AROUND THE WORLD IN EIGHT BOOKS
After a barrage of beach reads, the waning days of summer have washed ashore lateseason literary treasures from around the globe. Nobel laureate Orhan Pamuk’s latest revels in romance and intrigue when a Turkish welldigger’s desires lead
to a calamitous chain of events in The Red
Haired Woman. Man Booker-nominee Alison Pick’s Strangers With the Same Dream
documents an early 20th-century Jewish group settling the territory that becomes Israel, while Irish scribe John Boyne explores his home nation’s postwar identity through
a man’s search for self in The Heart’s Invisible Furies.

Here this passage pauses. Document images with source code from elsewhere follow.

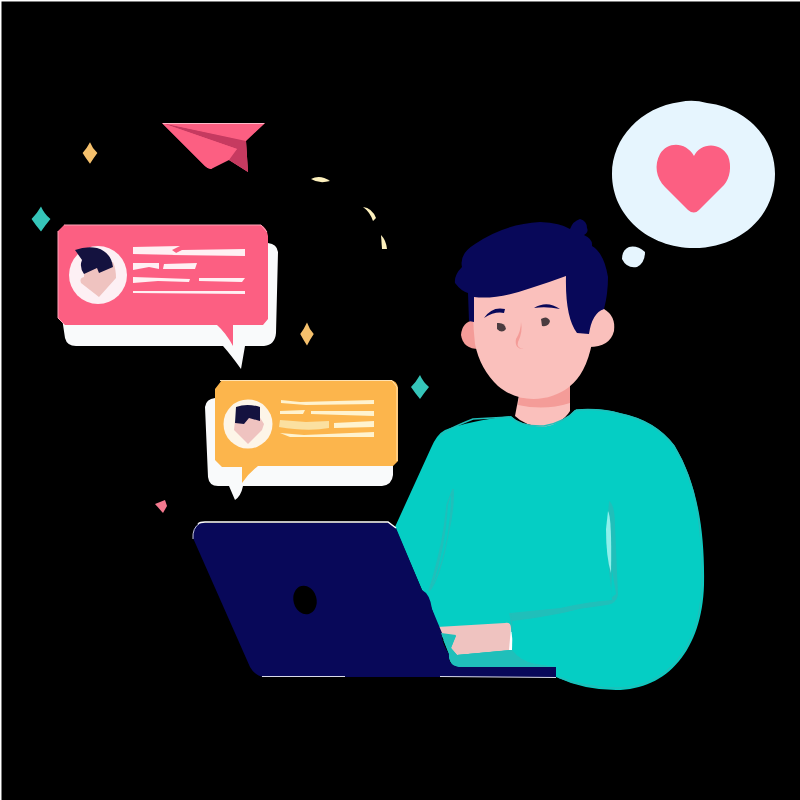
<!DOCTYPE html>
<html lang="en">
<head>
<meta charset="utf-8">
<title>Chatting online</title>
<style>
:root {
  --night: #000000;
  --paper: #ffffff;
  --cloud: #f9fafb;
  --ice: #e6f5fe;
  --pink: #fc5f82;
  --rose: #c63a60;
  --amber: #fcb54c;
  --sand: #f5c06c;
  --cream: #fdf0bd;
  --teal: #05cec4;
  --teal-shade: #20bfba;
  --mint: #35c5b9;
  --navy: #080859;
  --ink: #14123f;
  --skin: #fac0bc;
  --skin-shade: #f49c98;
  --hand: #efc3c0;
  --eye: #4b3c40;
}
html, body { margin: 0; background: var(--night); overflow: hidden; }
.canvas { display: block; width: 800px; height: 800px; }
.night { fill: var(--night); }
.paper { fill: var(--paper); }
.cloud { fill: var(--cloud); }
.ice { fill: var(--ice); }
.pink { fill: var(--pink); }
.rose { fill: var(--rose); }
.amber { fill: var(--amber); }
.sand { fill: var(--sand); }
.cream { fill: var(--cream); }
.teal { fill: var(--teal); }
.teal-shade { fill: var(--teal-shade); }
.mint { fill: var(--mint); }
.navy { fill: var(--navy); }
.ink { fill: var(--ink); }
.skin { fill: var(--skin); }
.skin-shade { fill: var(--skin-shade); }
.hand { fill: var(--hand); }
.eye { fill: var(--eye); }
.seam { fill: none; stroke: var(--teal-shade); stroke-width: 1.5; }
.edge { fill: none; stroke: var(--paper); stroke-width: 1.5; }
.pink-lines { fill: #fff0f3; }
.amber-lines { fill: #fff3cf; }
</style>
</head>
<body>
<svg class="canvas" viewBox="0 0 800 800" role="img" aria-label="A young man types on a laptop while chat bubbles, a paper plane and a heart float around him">
  <defs>
    <path id="gem" d="M0-12 Q3-5 9 0 Q4 6 0 12 Q-5 6 -9 0 Q-4-5 0-12Z"/>
  </defs>

  <g id="background">
    <rect class="paper" width="800" height="800"/>
    <rect class="night" x="1.5" y="1.5" width="798.5" height="798.5"/>
  </g>

  <g id="confetti">
    <use href="#gem" class="mint" transform="translate(41 219) scale(1.05)"/>
    <use href="#gem" class="mint" transform="translate(420 387)"/>
    <use href="#gem" class="sand" transform="translate(90 153) scale(.82 .9)"/>
    <use href="#gem" class="sand" transform="translate(307 334) scale(.75 .95)"/>
    <polygon fill="#f4798f" points="155,504 165,500 167,506 163,513"/>
  </g>

  <g id="paper-plane">
    <path class="pink" d="M162 123 H265 L246 141 L248 172 L229 160 L211 169 Q208 169 205 166Z"/>
    <path class="rose" d="M162 123 L246 141 L248 172 L229 160 L237 149Z"/>
    <path class="pink" d="M162 123 L237 149 L211 169 Q208 169 205 166Z"/>
    <path class="pink" d="M162 123 H265 L246 140Z"/>
    <path d="M163 123.5 H264" stroke="#ffb9c8" stroke-width="1"/>
    <g id="flight-trail" class="cream">
      <path d="M311 179 Q320 174 330 181 Q319 184 311 179Z"/>
      <path d="M363 207 Q372 208 376 218 L373 221 Q370 212 363 207Z"/>
      <path d="M381 235 Q386 240 387 249 L382 249Z"/>
    </g>
  </g>

  <g id="pink-message">
    <path class="cloud" d="M62 318 L65 338 Q67 346 76 346 H223 Q231 355 241 369 L245 346 H264 Q275 345 276 333 L278 252 Q277 244 268 243 L262 318Z"/>
    <path class="pink" d="M64 225 H261 Q267 228 268 236 V319 L263 325 H233 V346 Q226 333 217 325 H65 L58 318 V231Z"/>
    <path d="M64 225 H261 L267 232 M58 231 V318 L65 325" fill="none" stroke="#ffa3b7" stroke-width="1"/>
    <circle fill="#fdf0f4" cx="98" cy="275" r="29"/>
    <path class="hand" d="M84 267 L113 262 Q116 269 116 278 L99 297 L81 283 Q79 278 84 277Z"/>
    <path class="ink" d="M75 250 Q86 246 97 248 Q111 252 113 267 L99 273 L97 268 L84 274 Q79 267 82 260Z"/>
    <g class="pink-lines">
      <path d="M133 247 L180 246 L172 250 L179 255 L133 254Z"/>
      <path d="M182 250 L245 249 V256 L172 255Z"/>
      <path d="M133 263 H159 V269 L149 267 L133 270Z"/>
      <path d="M164 264 L197 263 L195 269 L163 269Z"/>
      <path d="M133 277 L190 279 L189 282 L158 281 L133 283Z"/>
      <path d="M199 278 H245 L242 282 L199 281Z"/>
      <path d="M133 291 H245 V294 L133 293Z"/>
    </g>
  </g>

  <g id="amber-message">
    <path class="cloud" d="M215 398 Q206 399 205 407 L208 477 Q209 486 218 486 H229 L235 500 Q241 496 243 486 H382 Q392 485 393 475 V463 H222Z"/>
    <path class="amber" d="M222 380 H391 Q397 381 398 388 V461 L393 466 H258 Q249 473 242 483 V467 H222 L215 460 V389Z"/>
    <path d="M220 380.5 H392 L397 387 V461" fill="none" stroke="#ffe2b2" stroke-width="1"/>
    <circle fill="#fdf5e8" cx="248" cy="424" r="24.5"/>
    <path class="hand" d="M235 421 L259 416 L264 424 L262 430 L248 444 L234 430Z"/>
    <path class="ink" d="M236 407 Q247 403 260 407 L260 421 L249 418 L244 424 L235 423Z"/>
    <g class="amber-lines">
      <path d="M281 400 L300 402 L374 400 V404 L306 405 L281 403Z"/>
      <path d="M280 411 L305 410 L303 414 L280 414Z"/>
      <path d="M311 411 H374 V416 L311 414Z"/>
      <path d="M280 420 L306 422 L329 421 V428 Q308 432 279 427Z" fill="#fbe0a0"/>
      <path d="M334 423 L374 421 V427 L334 428Z"/>
      <path d="M280 433 L304 435 L374 432 V437 L290 437Z"/>
    </g>
  </g>

  <g id="heart-thought">
    <path class="ice" d="M680 102 Q693 99 707 103 C747 108 775 138 775 174 C775 216 740 248 694 248 C649 248 612 216 612 174 C612 138 641 107 680 102Z"/>
    <path class="ice" d="M629 247 Q637 245 645 252 Q645 263 637 267 Q627 269 622 259 Q622 250 629 247Z"/>
    <path class="pink" d="M694 156 C700 143 720 141 728 156 C732 166 730 178 724 185 L699 210 Q694 215 688 210 L665 187 C656 178 654 165 660 154 C668 141 686 142 694 156Z"/>
  </g>

  <g id="man">
    <g id="sweater">
      <path class="teal" d="M445 430 Q470 421 511 416 Q520 426 544 426 Q565 422 575 410 Q600 407 620 413 Q655 420 674 445 C697 482 705 530 704 585 C702 649 668 690 616 690 Q584 690 556 677 L555 667 H452 L449 654 L438 627 L429 601 L422 590 L395 527 L431 448 Q437 434 445 430Z"/>
      <path class="seam" d="M674 446 C697 484 703 530 702 585 C700 648 667 688 616 688 Q585 688 558 677 M576 410 Q600 408 620 414 Q655 421 674 446 M511 417 L473 419 Q445 430 440 436"/>
      <path class="seam" d="M453 489 Q454 509 448 534 Q440 578 429 591 L433 578 Q444 540 447 505Z" style="fill:var(--teal-shade)"/>
      <path class="teal" d="M451 495 Q450 545 433 585 Q446 545 448 505Z"/>
      <path class="teal-shade" d="M609 501 Q615 505 615 525 L618 595 Q616 604 607 605 L579 609 Q553 616 512 621 L510 613 L560 608 Q592 601 612 600 L606 540Z"/>
      <path class="teal" d="M612 570 L616 594 L611 598Z"/>
      <path d="M608 511 Q612 517 611 573 Q606 557 606 529Z" fill="#8df0eb"/>
    </g>

    <g id="head">
      <path class="skin" d="M519 395 L570 386 L570 411 Q562 424 543 427 Q525 426 515 416Z"/>
      <path class="skin-shade" d="M519 397 Q545 402 570 386 V403 Q545 411 518 405Z"/>
      <path class="seam" d="M511 417 Q521 427 544 426 Q565 422 576 410"/>
      <path class="skin-shade" d="M474 320 Q462 322 461 335 Q463 349 479 349Z"/>
      <path class="skin" d="M589 325 Q592 309 604 309 Q616 316 614 331 Q610 347 589 347Z"/>
      <path class="skin" d="M474 295 L568 274 L590 320 L592 343 Q586 374 569 387 C550 402 519 404 498 386 Q480 369 475 344 Q472 318 474 295Z"/>
      <path class="navy" d="M455 283 Q454 275 462 267 Q459 254 475 244 Q504 224 540 222 Q561 223 570 229 Q573 221 580 219 Q587 221 587 228 Q589 232 584 235 Q593 239 592 246 Q604 253 608 277 Q608 294 604 309 Q592 313 589 334 L577 333 Q565 317 566 276 Q550 282 531 288 Q497 300 474 297 L474 322 L469 321 L468 293 Q461 291 455 283Z"/>
      <g id="face">
        <path class="navy" d="M484 318 Q492 306 505 309 L504 313 Q495 311 484 318Z"/>
        <path class="navy" d="M534 308 Q547 300 560 309 Q546 306 534 308Z"/>
        <path class="eye" d="M497 323 Q505 322 506 329 Q502 334 497 329Z"/>
        <path class="eye" d="M541 319 Q547 315 550 321 Q549 327 542 326Z"/>
        <path class="skin-shade" d="M521 322 Q523 332 518 342 Q516 348 524 349 Q514 349 516 339 Q521 331 521 322Z"/>
      </g>
    </g>

    <g id="forearm">
      <path class="night" d="M436 626 L438 628 L444 640 L440 640Z"/>
      <path class="hand" d="M437 627 L505 623 Q511 622 511 628 L510 650 L457 655 L451 648 L456 636 L442 634Z"/>
      <path class="paper" d="M511 627 Q513 639 512 650 L509 650Z"/>
      <path class="teal-shade" d="M450 652 L457 655 L512 650 Q520 661 535 664 L556 667 H462 Q451 667 449 658Z"/>
      <path class="seam" d="M510 613 Q512 622 512 632"/>
    </g>
  </g>

  <g id="laptop">
    <path class="navy" d="M200 523 H390 L396 528 L422 590 Q430 594 432 609 L442 633 Q441 642 449 654 Q448 667 462 667 H556 L556 677 H264 Q255 676 250 667 L193 538 Q192 527 200 523Z"/>
    <path class="teal-shade" d="M441 633 L456 635 L451 648 L457 655 L512 650 Q520 661 535 664 L556 667 H462 Q448 666 449 654Z"/>
    <path class="edge" d="M198 524 Q200 522 205 522 H388 L396 528"/>
    <path d="M193 539 Q192 528 200 523" fill="none" stroke="#c3c5dc" stroke-width="1"/>
    <path d="M262 676.5 H345 M440 676.5 L556 677.5" fill="none" stroke="#d9daea" stroke-width="1"/>
    <ellipse id="lid-dot" class="night" cx="305" cy="600" rx="11.5" ry="14.5" transform="rotate(-15 305 600)"/>
  </g>
</svg>
</body>
</html>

Linnea Hartsuyker launches an epic Viking-era trilogy
with The Half-Drowned
King and, south of the border, American author and Oscar-nominated screenwriter Tom Perrotta explores the erotic awakenings of a 46-year-old divorced empty nester in Mrs.
Fletcher. Meanwhile, back in Canada, Québécois Chief Inspector Gamache struggles with his own conscience in Louise Penny’s Glass Houses, while The Dictator by David Layton, son of Irving, moves between Toronto and the Dominican Republic with the story of the tense relationship and troubled past of an Alzheimer’s struck man who fled Europe ahead of the Holocaust and his estranged middle-aged son. And in Holland, a real-life anonymous Dutch author is gaining celebrity for penning a book as octogenarian Hendrik Groen, who attempts to overthrow the tediousness of his retirement home with the help of his Old-But-Not-Dead Club in the original and hilarious The Secret Diary of Hendrik Groen, 83¼ Years Old.